“What I get out of these sites is that they’re celebrations of the small things in life, because it’s these celebrations that change how you feel,” says Pamela Rutledge, director of the nonprofit Media Psychology Research Center (MPRC) and instructor of media psychology in the UCLA Extension program. “I find all these celebrations and creativity not just charming, but uplifting as a trend. We always had negative news because that’s what gets eyeballs for the 10 o’clock newscast, but we’ve never had the opportunity before to explore so many small, happy bits.”
Yes, a lot of the items people pin probably end up being more aspirational than inspirational — the sarcastic humor-themed greeting card site SomeeCards.com features a card that reads “I’m really looking forward to the non-existent wedding you’re planning on Pinterest” — but the site has also started a craze of “Pinterest parties” where (more often than not) women gather to show off the crafts and food and other niceties they created based on ideas they found on the site.
On a daily basis, technology news sites tout statistics of Pinterest’s meteoric rise. In January, Pinterest users spent an average of 89 minutes on the site. (By comparison, Twitter users were there for 21 minutes and users of the job-themed social network
LinkedIn spent 17 minutes on the site.) In March, it became the third most popular social media site in the United States, behind Facebook and Twitter. Pinterest users in the United States are reportedly mostly women between 25 and 34, and top brands on the site include Etsy, Kate Spade and HGTV.
Call it superficial window shopping if you want, but MPRC’s Rutledge argues that sites such as Pinterest can provide some insight into what makes that colleague down the hall tick.

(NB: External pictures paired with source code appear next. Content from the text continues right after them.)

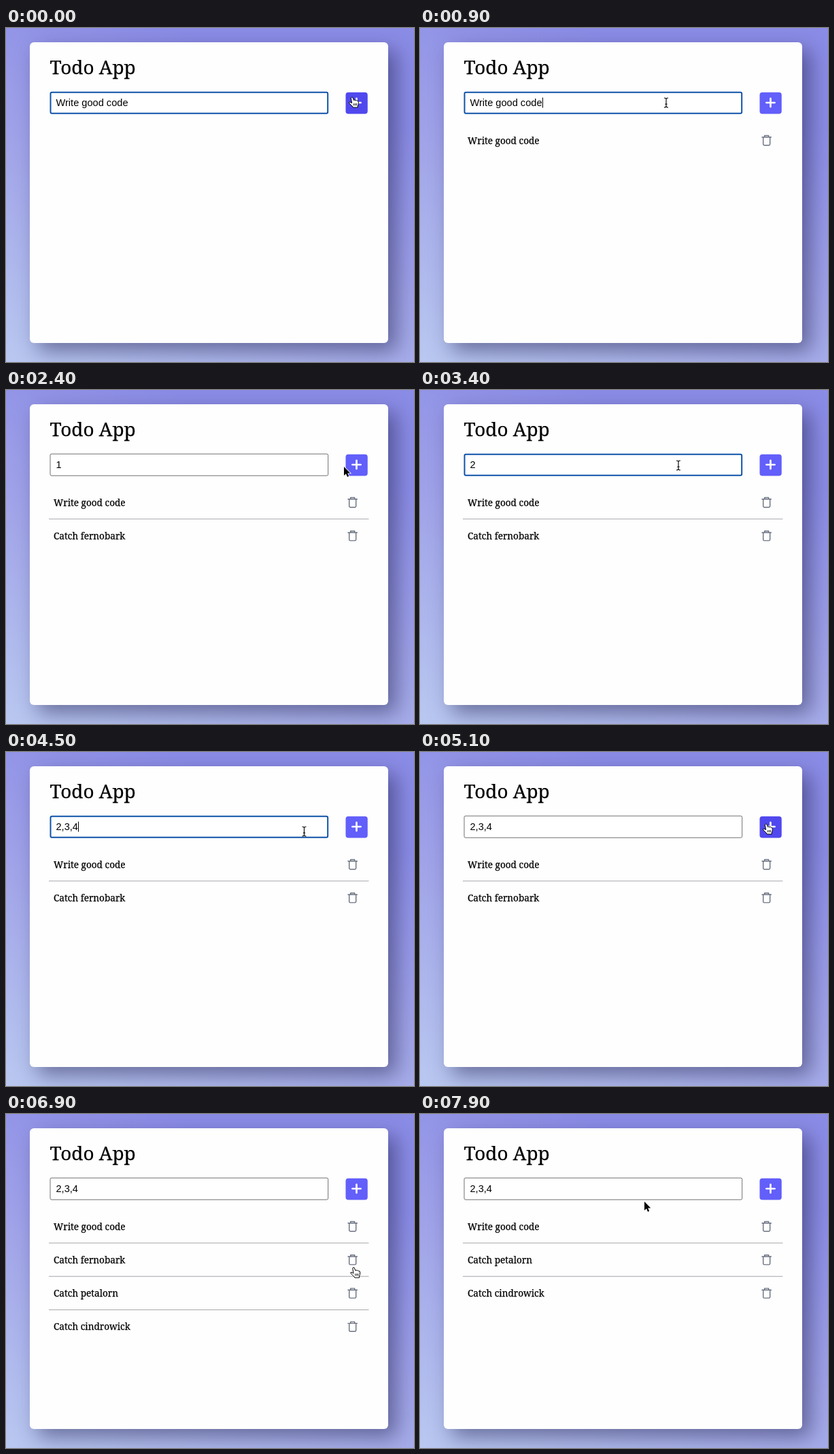
Animation of 600x492 px, one loop 8 s. Source, as an HTML page:

```html
<!DOCTYPE html>
<html lang="en">
<head>
<meta charset="utf-8">
<title>Todo App</title>
<style>
  html, body { margin: 0; width: 100%; height: 100%; overflow: hidden; }
  body { position: relative; background: linear-gradient(22deg, #b9c8f0, #a0a3e8 45%, #8b8ce6 80%); }
  #card {
    position: absolute; left: 35px; top: 21px; width: 526.5px; height: 443px;
    border-radius: 6px; background: #fefefe;
    box-shadow: 12px 12px 30px rgba(30, 30, 75, .5);
  }
  svg { position: absolute; left: 0; top: 0; }
  .serif { font-family: "Noto Serif", serif; stroke: #000; stroke-width: .25; }
  #title { font-size: 27.9px; }
  .item { font-size: 13.6px; }
  #typed { font: 14.6px "Liberation Sans", Arial, sans-serif; }
  .bin { fill: none; stroke: #697080; stroke-width: 1.4; stroke-linecap: round; stroke-linejoin: round; }
</style>
</head>
<body>
<div id="card"></div>
<svg width="600" height="492" viewBox="0 0 600 492">
  <text id="title" class="serif" x="64.5" y="68">Todo App</text>
  <rect id="field" fill="#fff"/>
  <text id="typed" x="73.5" y="115"></text>
  <path id="caret" stroke="#000"/>
  <rect id="add" x="499.5" y="94.7" width="32.3" height="31.8" rx="4"/>
  <path d="M509.4 110H521.6M515.5 103.9V116.1" stroke="#fff" stroke-width="2.7" stroke-linecap="round"/>
  <g id="list"></g>
  <g id="arrow">
    <path d="M0 0V13L3 10.3 5 15 7.2 14 5.2 9.5H9.3Z" stroke="#fff" stroke-width="1.6" paint-order="stroke"/>
  </g>
  <g id="beam" fill="none">
    <path d="M-3-7Q0-7 0-5V5Q0 7-3 7M3-7Q0-7 0-5M3 7Q0 7 0 5M-1.6 2.2H1.6" stroke="#111" stroke-width="1.2"/>
  </g>
  <g id="hand" stroke="#000" stroke-linejoin="round">
    <path d="M-1.6 1.2Q-1-.9.8.3L2.5 4.5Q4 3.2 5 4.6 6.5 3.6 7.3 5.2 9.2 4.8 9.3 7 9.6 10.5 8.2 13V15H1.5Q.5 13-1.8 11.2-4.5 9-4.6 7.6-3.6 6.2-1.6 8L-.4 8.6Z" fill="#fff"/>
    <path d="M2.4 9.2V12.3M4.5 9V12.3M6.5 9V12.3" stroke-width=".9"/>
  </g>
</svg>
<script>
const LOOP = 8000, STEP = 100;
const TRAVEL = 500, PRESS = 200, RESPONSE = 400, KEY = 200, BLINK = 500;
const ROW = 49.2, FIRST = 165.5, BIN_X = 509.7;
const $ = id => document.getElementById(id);

const tasks = ['Write good code', 'Catch fernobark', 'Catch twiglen', 'Catch petalorn', 'Catch cindrowick'];

// Pointer stops; a press there may add or drop tasks.
const stops = [
  { at: 0, x: 509, y: 102, add: [0] },
  { at: 900, x: 362, y: 110 },
  { at: 1700, x: 508, y: 107, add: [1] },
  { at: 2400, x: 497, y: 113 },
  { at: 2900, x: 380, y: 111 },
  { at: 4500, x: 438.5, y: 117 },
  { at: 4800, x: 509, y: 106, add: [2, 3, 4] },
  { at: 5800, x: 369.5, y: 110 },
  { at: 6500, x: 512, y: 252, drop: 2 },
  { at: 7100, x: 511, y: 212, drop: 1 },
  { at: 7900, x: 330, y: 129 }
];

const entries = [
  { at: -LOOP, text: tasks[0] },
  { at: 1300, text: '1' },
  { at: 3400, text: '2,3,4' }
];

const inField = ({ x, y }) => x >= 65 && x <= 474 && y >= 94 && y <= 126.5;
const onAdd = ({ x, y }) => x >= 500 && x <= 532 && y >= 95 && y <= 126.5;
const onBin = ({ x, y }, row) => Math.abs(x - BIN_X) < 10 && Math.abs(y - FIRST - row * ROW) < 14;
const show = (el, on) => el.setAttribute('visibility', on ? 'visible' : 'hidden');

function set(el, attrs) {
  for (const key in attrs) el.setAttribute(key, attrs[key]);
}

function make(name, attrs) {
  const el = document.createElementNS($('list').namespaceURI, name);
  set(el, attrs);
  $('list').append(el);
  return el;
}

const rows = tasks.map((_, i) => {
  const y = FIRST + i * ROW;
  return {
    text: make('text', { class: 'serif item', x: 70, y: y + 5 }),
    bin: make('path', {
      class: 'bin', transform: `translate(${BIN_X} ${y})`,
      d: 'M-6.7-4.7H6.7M-3-4.7V-7H3V-4.7M-5-4.7V5.6Q-5 7.2-3.4 7.2H3.4Q5 7.2 5 5.6V-4.7'
    }),
    line: make('path', { d: `M63 ${y - 24.7}H533.5`, stroke: '#a5a5ab' })
  };
});

function pointer(t) {
  const i = stops.findIndex(s => s.at > t);
  if (i < 0) return stops[stops.length - 1];
  const a = stops[i - 1], b = stops[i];
  const span = Math.min(TRAVEL, b.at - a.at);
  const k = Math.max(0, 1 - (b.at - t) / span), e = k * k * (3 - 2 * k);
  return { x: a.x + (b.x - a.x) * e, y: a.y + (b.y - a.y) * e };
}

// Replays every press up to time t.
function stateAt(t) {
  let focused = true, caret = false, shown = [];
  for (const stop of stops.filter(s => s.at <= t)) {
    const age = t - stop.at;
    caret = inField(stop) && age % (2 * BLINK) < BLINK;
    if (inField(stop)) focused = true;
    else if (age >= PRESS) focused = false;
    if (age >= RESPONSE) {
      shown = shown.concat(stop.add || []).filter(id => id !== stop.drop);
    }
  }
  return { focused, caret, shown };
}

// The field is cleared one key press before each entry.
function textAt(t) {
  const { at, text } = entries.filter(e => e.at - KEY <= t).pop();
  return text.slice(0, Math.max(0, Math.floor((t - at) / KEY) + 1));
}

function drawField(text, focused, caret) {
  const w = focused ? 2 : 1;
  set($('field'), {
    x: 64.5 + w / 2, y: 93.7 + w / 2, width: 409.7 - w, height: 33 - w, rx: 2,
    stroke: focused ? '#0f52a8' : '#707070', 'stroke-width': w
  });
  $('typed').textContent = text;
  const end = 74 + (text ? $('typed').getComputedTextLength() : 0);
  set($('caret'), { d: `M${Math.round(end) + .5} 102.5V117.5` });
  show($('caret'), caret);
}

function drawList(shown) {
  rows.forEach((row, i) => {
    const visible = i < shown.length;
    row.text.textContent = visible ? tasks[shown[i]] : '';
    show(row.bin, visible);
    show(row.line, visible && i);
  });
}

function drawPointer(spot, count) {
  const hover = onAdd(spot);
  const overBin = rows.some((_, i) => i < count && onBin(spot, i));
  const kind = hover || overBin ? 'hand' : inField(spot) ? 'beam' : 'arrow';
  for (const id of ['arrow', 'beam', 'hand']) {
    set($(id), { transform: `translate(${spot.x} ${spot.y})` });
    show($(id), id === kind);
  }
  set($('add'), { fill: hover ? '#5048ee' : '#625ffa' });
}

function draw(now) {
  const t = Math.floor(now % LOOP / STEP) * STEP;
  const { focused, caret, shown } = stateAt(t);
  drawField(textAt(t), focused, caret);
  drawList(shown);
  drawPointer(pointer(t), shown.length);
}

const start = performance.now();

function tick() {
  draw(performance.now() - start);
  requestAnimationFrame(tick);
}

tick();
</script>
</body>
</html>
```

“There’s a way of self-discovering as a way of sharing because you’re not overtly saying ‘I Love Trees’ or whatever,” says Rutledge. Much like body language, “you’re leaving it for people to infer.”

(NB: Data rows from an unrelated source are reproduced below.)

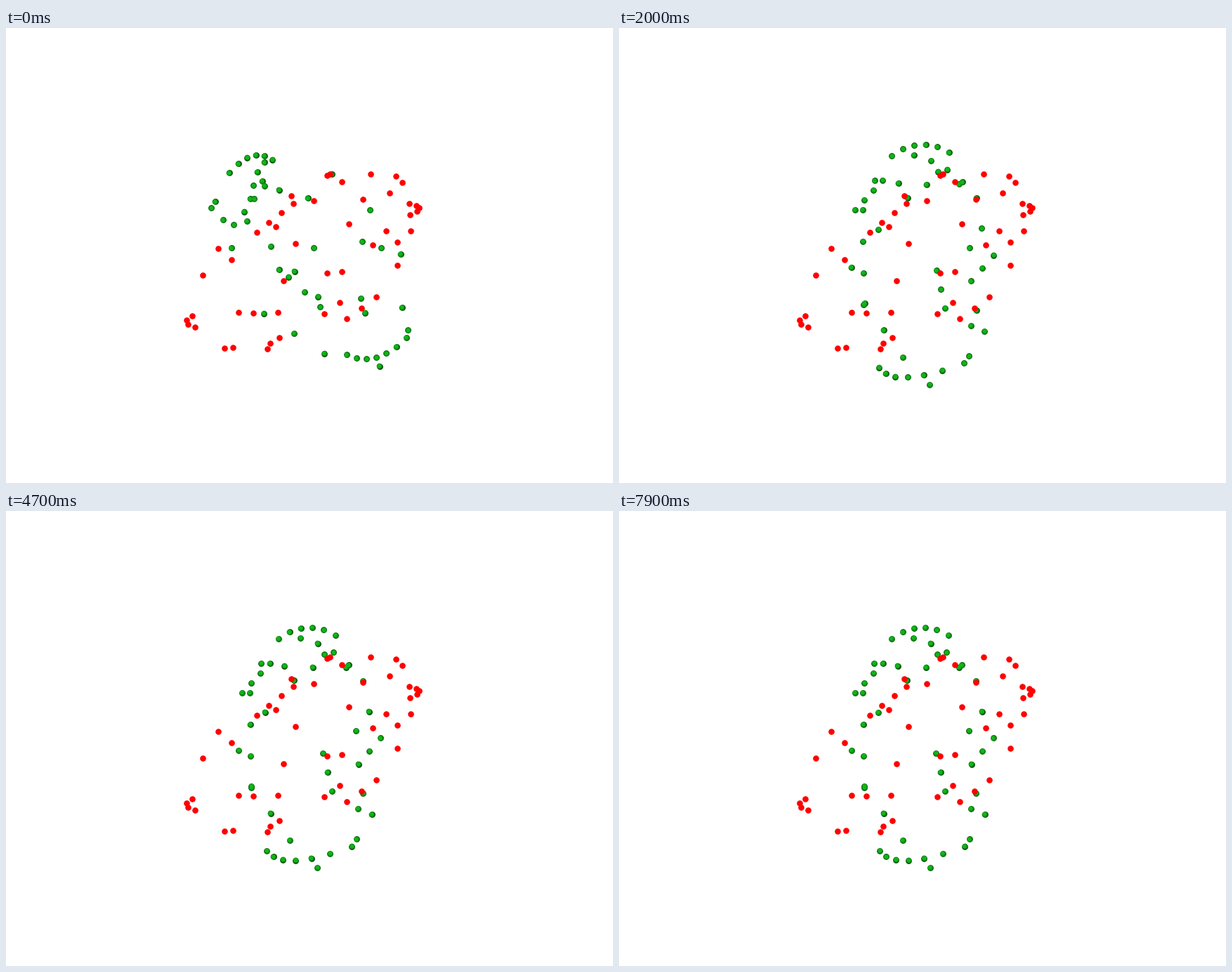
Animation, 864 px wide and 648 px high, one loop 8 s. Source, as a matplotlib script:

```python
import numpy as np
import matplotlib.pyplot as plt
from matplotlib.animation import FuncAnimation

W, H = 864, 648
STEP, LOOP = 100, 8000
PIVOT = np.array([429, 333])


def strand(n, *keys):
    """n even samples on the line (2 keys) or parabola (3 keys) through the keys."""
    keys = np.array(keys, float)
    t = np.linspace(0, 1, n)[:, None]
    if len(keys) == 2:
        return keys[0] + (keys[1] - keys[0]) * t
    a, m, b = keys
    return a * (1 - t) * (1 - 2 * t) + m * 4 * t * (1 - t) + b * t * (2 * t - 1)


# Red cloud, flat: x, y
FIXED = np.vstack([
    strand(5, (574, 250), (588, 256), (575, 266)),
    strand(4, (518.5, 208), (562.5, 215), (546, 235)),
    strand(4, (457, 210), (468, 211.5), (508, 243.5)),
    strand(3, (487.5, 279), (556.5, 338)),
    strand(3, (541, 289), (556.5, 304.5), (576, 289)),
    strand(4, (409, 249.5), (357, 290.5)),
    strand(5, (438, 246), (395, 360), (389, 441)),
    strand(2, (406, 239), (384, 282.5)),
    strand(3, (280, 352), (301.5, 313.5), (321, 329.5)),
    strand(4, (264.5, 410), (257, 419), (268.5, 426)),
    strand(2, (331, 404.5), (352, 405.5)),
    strand(2, (311, 455.5), (323, 454.5)),
    strand(2, (376, 449), (371.5, 457)),
    strand(2, (453, 407), (475, 390.5)),
    strand(2, (456.5, 348.5), (477.5, 347)),
    strand(3, (485, 414), (527, 383)),
])

# Green cloud in its settled pose: x, y, depth
MOVING = np.vstack([
    strand(6, (388, 182, -3), (428, 166, -3), (469, 177, -3.6)),
    strand(5, (419.5, 181, -1.5), (466.5, 201.5, -4.8), (508, 242, -3.5)),
    strand(4, (375.5, 217, 0.6), (336, 259, -0.6)),
    strand(4, (363.5, 217, -3.4), (416, 222, -5.6), (484, 222.5, 0.5)),
    strand(4, (331, 341, 2.8), (389, 263, -4.9), (453.5, 204.5, -4.9)),
    strand(4, (347, 259, 0), (349, 394, 4.7)),
    strand(3, (349.5, 392, -0.5), (404, 469, 0.9)),
    strand(7, (371, 484, 4.8), (412, 497.5, 5), (492, 477.5, 3.4)),
    strand(4, (443, 508, 3.3), (514, 449, 2.8), (508.5, 402, -0.8)),
    strand(3, (464, 399, -2), (451.5, 345, -3.5)),
    strand(3, (501.5, 360.5, 4), (533, 323.5, -1)),
    strand(3, (501, 424, -0.3), (498.5, 313, -3.4), (516.5, 285.5, 1.3)),
])

# Opening view of the same cloud, before it is registered
OPENING = MOVING @ np.array([(0.885, -0.207), (0.219, 0.976), (14.9, -5)]) + (-20.8, 93.9)

# Bursts of refinement: (start ms, updates 100 ms apart)
BURSTS = [(200, 1), (500, 7), (1400, 4), (2000, 1), (2300, 6), (3100, 1),
          (3400, 3), (3900, 2), (4300, 1), (4600, 6), (5400, 4), (6000, 3),
          (6500, 9), (7400, 2), (7800, 2)]
UPDATES = np.array([s + k * STEP for s, n in BURSTS for k in range(n)])


def pose_at(t):
    """Sway and turn (degrees) after the update at time t."""
    if t < 500:
        return -1, 0
    if t <= 1100:
        return 1, -85 * ((1100 - t) / 600) ** 3
    ring = np.cos(np.pi * (t - 1100) / 850)
    return 0.16 * np.exp((2000 - t) / 3000) * ring, 0


def points_at(ms):
    if ms < UPDATES[0]:
        return OPENING
    sway, turn = pose_at(UPDATES[UPDATES <= ms][-1])
    c, s = np.cos(np.radians(turn)), np.sin(np.radians(turn))
    zoom = 1 + 0.156 * abs(s)
    rel = MOVING[:, :2] + sway * MOVING[:, 2:] * (1, 0.27) - PIVOT
    return rel @ np.array([(c, s), (-s, c)]) * zoom + PIVOT


fig = plt.figure(figsize=(W / 72, H / 72), dpi=72, facecolor="white")
ax = fig.add_axes((0, 0, 1, 1))
ax.set(xlim=(0, W), ylim=(H, 0))
ax.axis("off")


def dots(pts, radius, color, z):
    return ax.scatter(pts[:, 0], pts[:, 1], s=(2 * radius) ** 2, c=color,
                      linewidths=0, antialiased=False, zorder=z)


dots(FIXED, 4.3, "#ff0000", 3)

# Shaded ball: dark rim, body, lit side
SHADES = [(4.4, "#064f06", 0), (3.9, "#0a8a10", -0.3), (3.0, "#10b418", -0.6)]
balls = [(dots(OPENING + off, r, col, 2 + 0.1 * i), off)
         for i, (r, col, off) in enumerate(SHADES)]


def draw(i):
    pts = points_at(i * STEP)
    for layer, off in balls:
        layer.set_offsets(pts + off)
    return [layer for layer, _ in balls]


anim = FuncAnimation(fig, draw, frames=LOOP // STEP, interval=STEP,
                     repeat=True, repeat_delay=0)
plt.show()
```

So, yes, sharing your love for the new Gregory Parkinson line at Anthropologie or Frye boots says a lot without giving away your entire psychological store. This you-figure-it-out mentality could be precisely what’s needed in a social media landscape of ever-changing privacy settings where our professional, home and social lives are all intertwined online — these visual sites give us the affirmation fix we crave without the cost of committing our thoughts to text.
“Social networks and apps remind me of show-and-tell days in elementary school where I choose what I want the world to see, but I also pick what I want to keep private,” says Brian Hernandez, culture editor for social media news site Mashable. “I think that’s a smart way to look at social media. Our online presence should be an extension of who we are, [but] it’s not what defines us.”

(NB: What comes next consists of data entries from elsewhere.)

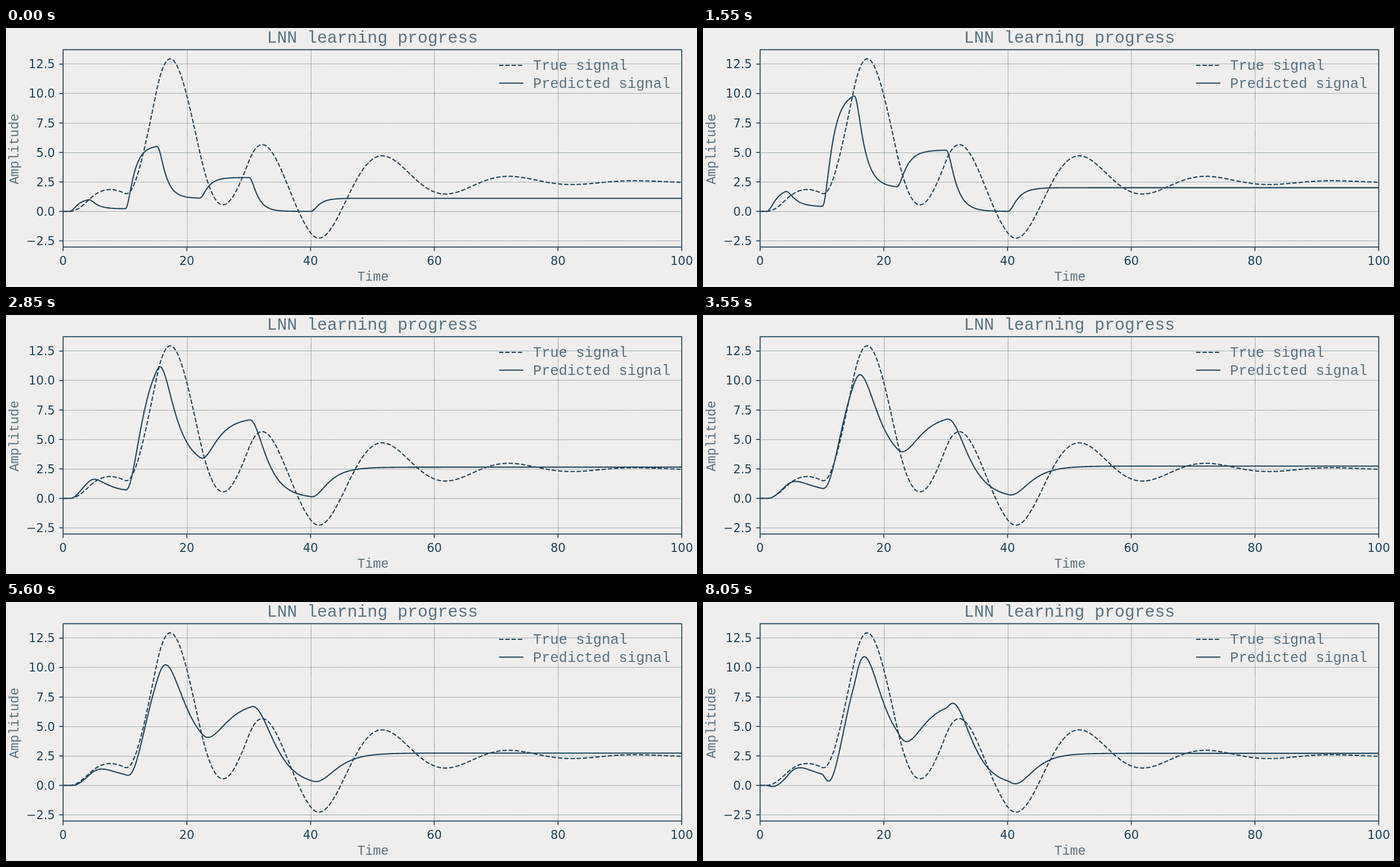
Animation of 1222 by 458 pixels, one loop 8.1 s. Source, as an HTML page with a canvas:

```html
<!DOCTYPE html>
<html lang="en">
<head>
<meta charset="utf-8">
<title>LNN learning progress</title>
<style>
html, body { margin: 0; width: 100%; height: 100%; overflow: hidden; background: #f0eeec; }
canvas { display: block; width: 1222px; height: 458px; }
</style>
</head>
<body>
<canvas id="chart" width="1222" height="458"></canvas>
<script>
const ctx = document.getElementById('chart').getContext('2d');
const INK = '#1b435d', PAPER = '#f0eeec';
const LEFT = 101, RIGHT = 1195, TOP = 38.4, BOTTOM = 387.4;
const LOOP = 8100, TICK = 50;
const MONO = '"Liberation Mono", monospace', SANS = '"DejaVu Sans", sans-serif';

// Line weights in points at 150 dpi.
const PT = 150 / 72;
const THIN = 0.5 * PT, FRAME = 0.8 * PT, BOLD = PT;
const DASH = [3.7 * BOLD, 1.6 * BOLD], DOTS = [THIN, 1.65 * THIN];

const px = t => LEFT + (RIGHT - LEFT) * t / 100;
const py = v => 324.3 - 20.84 * v;

// The input is a staircase: switch times and the level after each one.
const TIMES = [1, 4, 10, 15.12, 22, 30, 40];
const LEVELS = [1, 0.2, 5.05, 1, 2.59, 0, 1];

// Training state: time, gain, slow lag, fast lag, undershoot.
const STAGES = [
  [0, 1.11, 1.15, 0.25, 0],
  [900, 1.74, 1.2, 0.25, 0],
  [2200, 2.28, 1.55, 0.3, 0],
  [2550, 2.48, 1.75, 0.4, 0],
  [2850, 2.65, 2.25, 0.65, 0],
  [3400, 2.74, 2.5, 0.95, 0],
  [4500, 2.74, 2.5, 1.15, 0],
  [6650, 2.74, 2.35, 1.15, 0.4],
  [8050, 2.72, 2.2, 1.1, 0.8]
];

function stageAt(ms) {
  let i = 0;
  while (i < STAGES.length - 2 && ms > STAGES[i + 1][0]) i++;
  const a = STAGES[i], b = STAGES[i + 1];
  const k = Math.min(1, (ms - a[0]) / (b[0] - a[0]));
  return a.map((v, j) => v + (b[j] - v) * k).slice(1);
}

// Step response of a damped oscillator.
function oscillator(t) {
  const damp = 0.075, freq = Math.sqrt(0.1 - damp * damp);
  return 2.5 * (1 - Math.exp(-damp * t) *
    (Math.cos(freq * t) + damp / freq * Math.sin(freq * t)));
}

// Step response of one slow lag, two equal fast lags and a right-hand zero.
function lagResponse([gain, slow, fast, under]) {
  const a = (slow / (slow - fast)) ** 2;
  const b = 1 - a;
  const c = a / slow + b / fast;
  return t => {
    const e1 = Math.exp(-t / slow), e2 = Math.exp(-t / fast);
    const rest = a * e1 + (b + c * t) * e2;
    const slope = -a / slow * e1 + (c - (b + c * t) / fast) * e2;
    return gain * (1 - rest + under * slope);
  };
}

function curve(response) {
  const path = new Path2D();
  for (let i = 0; i <= 1000; i++) {
    const t = i / 10;
    let v = 0;
    TIMES.forEach((start, j) => {
      if (t > start) v += (LEVELS[j] - (LEVELS[j - 1] || 0)) * response(t - start);
    });
    path.lineTo(px(t), py(v));
  }
  return path;
}

function line(x1, y1, x2, y2, width, dash = []) {
  ctx.lineWidth = width;
  ctx.setLineDash(dash);
  ctx.beginPath();
  ctx.moveTo(x1, y1);
  ctx.lineTo(x2, y2);
  ctx.stroke();
}

function text(str, x, y, size, family, align = 'center') {
  ctx.font = size + 'px ' + family;
  ctx.textAlign = align;
  ctx.fillText(str, x, y);
}

function drawAxes() {
  for (let t = 0; t <= 100; t += 20) {
    const x = px(t), snapped = Math.round(x) + 0.5;
    if (t > 0 && t < 100) line(snapped, BOTTOM, snapped, TOP, THIN, DOTS);
    line(x, BOTTOM, x, BOTTOM + 7, FRAME);
    text(t, x, 419, 10 * PT, SANS);
  }
  for (let v = -2.5; v <= 12.5; v += 2.5) {
    const y = py(v), snapped = Math.floor(y) + 0.5;
    line(LEFT, snapped, RIGHT, snapped, THIN, DOTS);
    line(LEFT - 7, y, LEFT, y, FRAME);
    text(v.toFixed(1).replace('-', '\u2212'), 86.5, Math.round(y + 7.5), 10 * PT, SANS, 'right');
  }
}

function drawLabels() {
  ctx.globalAlpha = 0.72;
  text('LNN learning progress', 648, 26, 29.6, MONO);
  text('Time', 649, 447, 23.2, MONO);
  text('True signal', 932, 74, 25.3, MONO, 'left');
  text('Predicted signal', 932, 105.5, 25.3, MONO, 'left');
  ctx.save();
  ctx.translate(21.5, 214);
  ctx.rotate(-Math.PI / 2);
  text('Amplitude', 0, 0, 23.2, MONO);
  ctx.restore();
  ctx.globalAlpha = 1;
}

const truth = curve(oscillator);

function draw(ms) {
  ctx.fillStyle = PAPER;
  ctx.fillRect(0, 0, 1222, 458);
  ctx.fillStyle = ctx.strokeStyle = INK;
  ctx.lineJoin = 'round';
  drawAxes();

  ctx.lineWidth = BOLD;
  ctx.setLineDash(DASH);
  ctx.stroke(truth);
  ctx.setLineDash([]);
  ctx.stroke(curve(lagResponse(stageAt(ms))));

  ctx.lineWidth = FRAME;
  ctx.strokeRect(LEFT, TOP, RIGHT - LEFT, BOTTOM - TOP);
  line(872, 66, 915, 66, BOLD, DASH);
  line(872, 97.5, 915, 97.5, BOLD);
  drawLabels();
}

function frame() {
  const ms = performance.now() % LOOP;
  draw(Math.floor(ms / TICK) * TICK);
  requestAnimationFrame(frame);
}
frame();
</script>
</body>
</html>
```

It helps that Pinterest and sites like it are on trend, as social media is quickly moving toward a more image-oriented landscape that not only simplifies but speeds up the mental affirmation process. Just as in a clothing store when you instantly get a sense of outfits to take to the dressing room, social sites’ photographic displays help us instantly decide if we find an image to be pleasing, pretty or interesting. Facebook, for example, has incorporated a visual timeline and recently acquired the mobile application Instagram, a photo retouching tool that bathes otherwise average closet-raid photo shoots in patinas of soft, faux-vintage light. You can even view your Facebook page in a Pinterest-style manner with the Pinview application. Twitter allows photos and videos to appear in updates, and the microblogging site Tumblr makes it easy to share and re-share content with a quick click.
“There’s suddenly what’s being referred to as the visual multiplier,” says Alexis Madrigal, a senior editor at the Atlantic who covers technology. “It’s easier to share and pass around photos and videos than it is to pass around text. … When we’re talking about people who are processing information quickly, the idea that a photo is a thousand words might actually be provably true.”